Facebook Inc (NASDAQ:FB) has been presented with the same problem as Google Inc (NASDAQ:GOOG) - how to effectively monetize mobile. They're one of the few tech companies that has had some legitimately encouraging earnings news. Their mobile numbers appear to be improving but they've got a long way to go to make it a significant part of their bottom line.
Facebook Inc (NASDAQ:FB) needs to figure out the mobile problem more than anybody because, unlike Google Inc (NASDAQ:GOOG), there's only so much space within which they can squeeze advertisements on a mobile version of the site without significantly affecting the user's experience.
Microsoft Corporation (NASDAQ:MSFT)
Microsoft is facing a slightly different problem than the rest of the companies on the list. Right now, they're fighting to remain relevant in a rapidly changing environment. They've issued disappointing earnings as consumers continued to move away from desktop and laptop computers, and the company has yet to establish a solid footing in the smartphone and tablet markets.
They dropped Windows 8 on the market, but it's unclear if that alone will help drive the company to growth. They're hoping that the Windows Phone 8 operating system is a success, but that's a tall order when you have to compete with Apple's iOS and Google's Android. Microsoft's Surface tablet has a similar mountain to climb against the iPad.
In other words, Microsoft doesn't just face short-term issues; it could soon be fighting to exist at all in the new technology sector.
Amazon.com, Inc. (NASDAQ:AMZN)
The internet retailer is a curious story. It has reported several revenue and earnings misses recently, but the stock has continued up on optimism that the company's operating loss was lower than expected. It continues to trade in short-term profitability for long-term corporate growth, but investors seem willing to wait it out and pay a premium price for the stock.
Amazon's biggest issue is its valuation, which remains at unsustainable levels.

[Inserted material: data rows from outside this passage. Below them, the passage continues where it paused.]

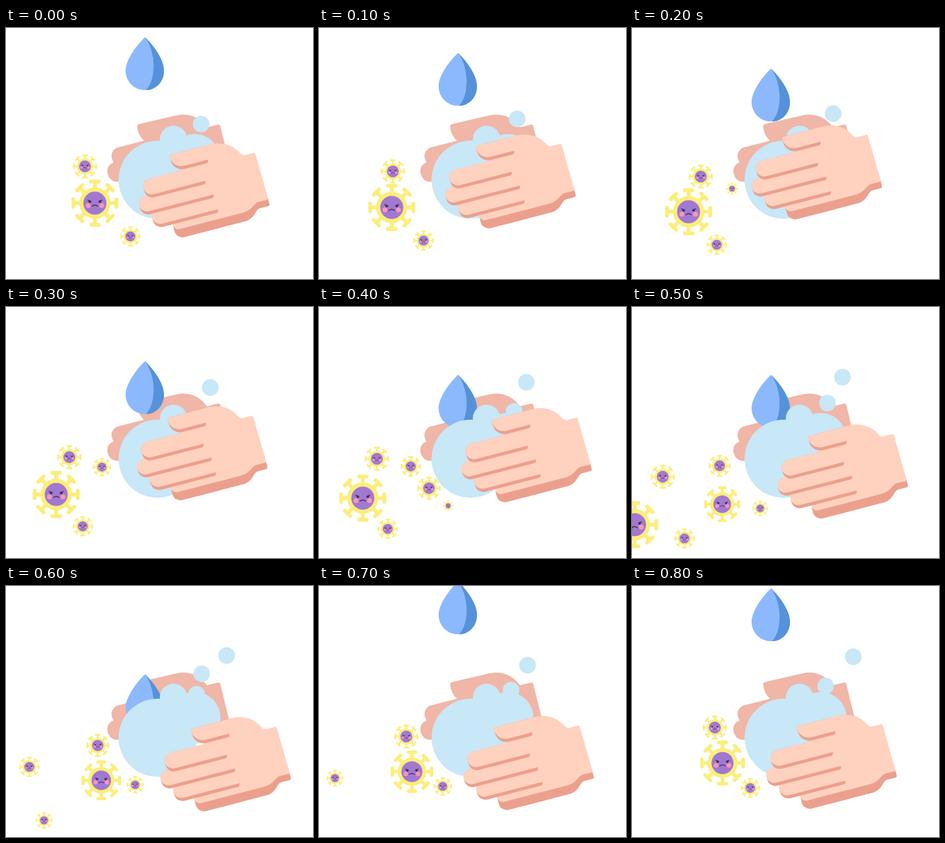
Write an HTML page with a canvas that moves like this. It is 480 px wide and 392 px high and loops after 0.9 s.

```html
<!DOCTYPE html>
<html lang="en">
<head>
<meta charset="utf-8">
<title>Hand washing</title>
<style>
  html, body { margin: 0; width: 100%; height: 100%; overflow: hidden; background: #fff; }
  canvas { display: block; }
</style>
</head>
<body>
<canvas id="stage" width="480" height="392"></canvas>
<script>
const ctx = document.getElementById('stage').getContext('2d');
const STEP = 100, STEPS = 9;
const SKIN = '#ffd2bf', SHADE = '#eba08d', BACK = '#f0b6a7', FOAM = '#c8e7f7';
const YELLOW = '#fbee7c', PURPLE = '#a179d0', INK = '#43305c', PINK = '#f994bf';

// Keys are [step, ...values]; lives longer than one loop overlap the next one.
const handKeys = [[0, 0, 0], [2, -21, -28], [4, 14.5, -22], [5, 19.5, 3.5], [6, 33.5, 25], [8, 2, 21], [9, 0, 0]];
const dropKeys = [[0, 14.5], [2, 63.5], [4, 106], [5, 106], [6, 138], [7, -7], [9, 14.5]];
const bubbles = [
  [[6, 298, 169], [9, 305, 150], [14, 329, 109.5], [15, 345, 108.5]],
  [[4, 305, 163], [6, 306, 137], [8, 346, 110.5]]
];

// All viruses turn at the same steps.
const TURNS = [4, 5, 6, 8, 9, 11, 13, 14, 15];
const route = points => points.map((p, i) => [TURNS[i], ...p]);
const viruses = [
  { size: 19, born: 2, gone: 16, keys: route([[143.5, 249], [137, 248], [143.5, 249], [129.5, 221],
    [123.5, 216], [107.5, 232], [90.5, 237], [48, 265], [36.5, 282.5]]) },
  { size: 37, born: 4, gone: 14, keys: route([[172, 283], [141, 308], [149, 303.5], [141.5, 276.5],
    [139, 273.5], [88.5, 287], [68.5, 298.5], [4, 340]]) },
  { size: 16, born: 4, gone: 15, keys: route([[202, 310.5], [200.5, 314.5], [202, 310.5], [185, 315.5],
    [194.5, 325.5], [132.5, 338.5], [107.5, 346.5], [82, 361.5], [59.5, 366]]) }
];

const backHand = new Path2D('M205 153Q205 151 208 150L264 137C284 132 302 138 314 155L331 151Q334 150 335 153L349 210L250 240L178 240Q163 242 159 228Q156 215 168 210Q160 195 173 187L216 176Q206 168 205 153Z');
const dropShape = new Path2D('M217.5 0C229 11 247.5 34 247 52.5A30 30 0 0 1 187 52.5C187 34 207 9 217.5 0Z');
const dropSide = new Path2D('M217.5 0C229 11 247.5 34 247 52.5C247 69 235 82.5 219 82.5C235 66 235 24 217.5 0Z');
const palm = (wrist, base) => new Path2D(
  `M212 256H262C284 256 298 267 305 281Q308 287 313 286H325Q328 286 328 289L330 ${wrist - 3}Q330 ${wrist} 327 ${wrist}H314C306 ${wrist} 303 ${base} 286 ${base}H212Z`);
const palmLight = palm(362, 372), palmShade = palm(372, 386);

// Straight motion between keys, continued past both ends
function sample(keys, step) {
  const found = keys.findIndex((k, i) => i > 0 && k[0] >= step);
  const next = found < 0 ? keys.length - 1 : found;
  const [t0, ...a] = keys[next - 1], [t1, ...b] = keys[next];
  const p = (step - t0) / (t1 - t0);
  return a.map((v, i) => v + (b[i] - v) * p);
}

function whileAlive(born, gone, step, draw) {
  for (const s of [step, step + STEPS])
    if (s >= born && s <= gone) draw(s);
}

function fill(path, color) {
  ctx.fillStyle = color;
  ctx.fill(path);
}

function disc(x, y, r, color) {
  const path = new Path2D();
  path.arc(x, y, r, 0, Math.PI * 2);
  fill(path, color);
}

function block(x, y, w, h, corners, color) {
  const path = new Path2D();
  path.roundRect(x, y, w, h, corners);
  fill(path, color);
}

function stroke(d, width, color) {
  ctx.lineWidth = width;
  ctx.strokeStyle = color;
  ctx.stroke(new Path2D(d));
}

function at(x, y, draw) {
  ctx.save();
  ctx.translate(x, y);
  draw();
  ctx.restore();
}

function finger(tip, top, end, height, shade = 5, upper = 12, lower = 13) {
  block(tip, top, end - tip, height, [upper, 0, 4, lower], SHADE);
  block(tip, top, end - tip + 15, height - shade, [upper, 0, 0, lower], SKIN);
}

function frontHand(x, y) {
  at(x, y, () => {
    ctx.rotate(-14.5 * Math.PI / 180);
    fill(palmShade, SHADE);
    fill(palmLight, SKIN);
    finger(175.5, 355, 250, 31, 14);
    finger(147, 332, 250, 30);
    finger(132.5, 309, 249, 29);
    finger(145.5, 284, 242, 30);
    finger(197.5, 256, 254, 27, 5, 2, 18);
  });
}

function drop(y) {
  at(0, y, () => {
    fill(dropShape, '#8cb9fd');
    fill(dropSide, '#5692d9');
  });
}

function virus(x, y, radius) {
  at(x, y, () => {
    ctx.scale(radius / 37, radius / 37);
    ctx.lineCap = 'round';
    for (let i = 0; i < 8; i++) {
      stroke('M0 -22V-33M-6 -33.7H6', 6, YELLOW);
      ctx.rotate(Math.PI / 4);
    }
    disc(0, 0, 24.5, YELLOW);
    disc(0, 0, 18, PURPLE);
    for (const side of [-1, 1]) {
      disc(side * 10.5, 3.7, 3.9, PINK);
      disc(side * 8, -2, 2, INK);
      stroke(`M${side * 11} -4.5L${side * 6} -2.8`, 1.4, INK);
    }
    stroke('M-4.5 4.8Q0 1.2 4.5 4.8', 1.4, INK);
  });
}

// Grows quickly at first, then shrinks a little on the way out
function virusRadius(size, age, step) {
  return size * (0.5 + 0.5 * Math.min(1, age / 5) ** 0.4) - 3 * Math.max(0, step - 14);
}

function render(step) {
  ctx.clearRect(0, 0, 480, 392);
  fill(backHand, BACK);
  drop(...sample(dropKeys, step));
  disc(237, 237, 61, FOAM);
  disc(262, 174, 21.5, FOAM);
  disc(295, 206, 40.5, FOAM);
  for (const keys of bubbles)
    whileAlive(keys[0][0], keys.at(-1)[0], step, s => disc(...sample(keys, s), 13, FOAM));
  frontHand(...sample(handKeys, step));
  for (const { size, born, gone, keys } of viruses)
    whileAlive(born, gone, step, s => virus(...sample(keys, s), virusRadius(size, s - born, s)));
}

function tick() {
  render(Math.floor(performance.now() / STEP) % STEPS);
  requestAnimationFrame(tick);
}
tick();
</script>
</body>
</html>
```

There's essentially no room for error considering how richly the stock is priced, and any bad news could result in a swift downward path. Most of Amazon's valuation metrics harken back to the technology bubble of 2000 and we all know how that turned out.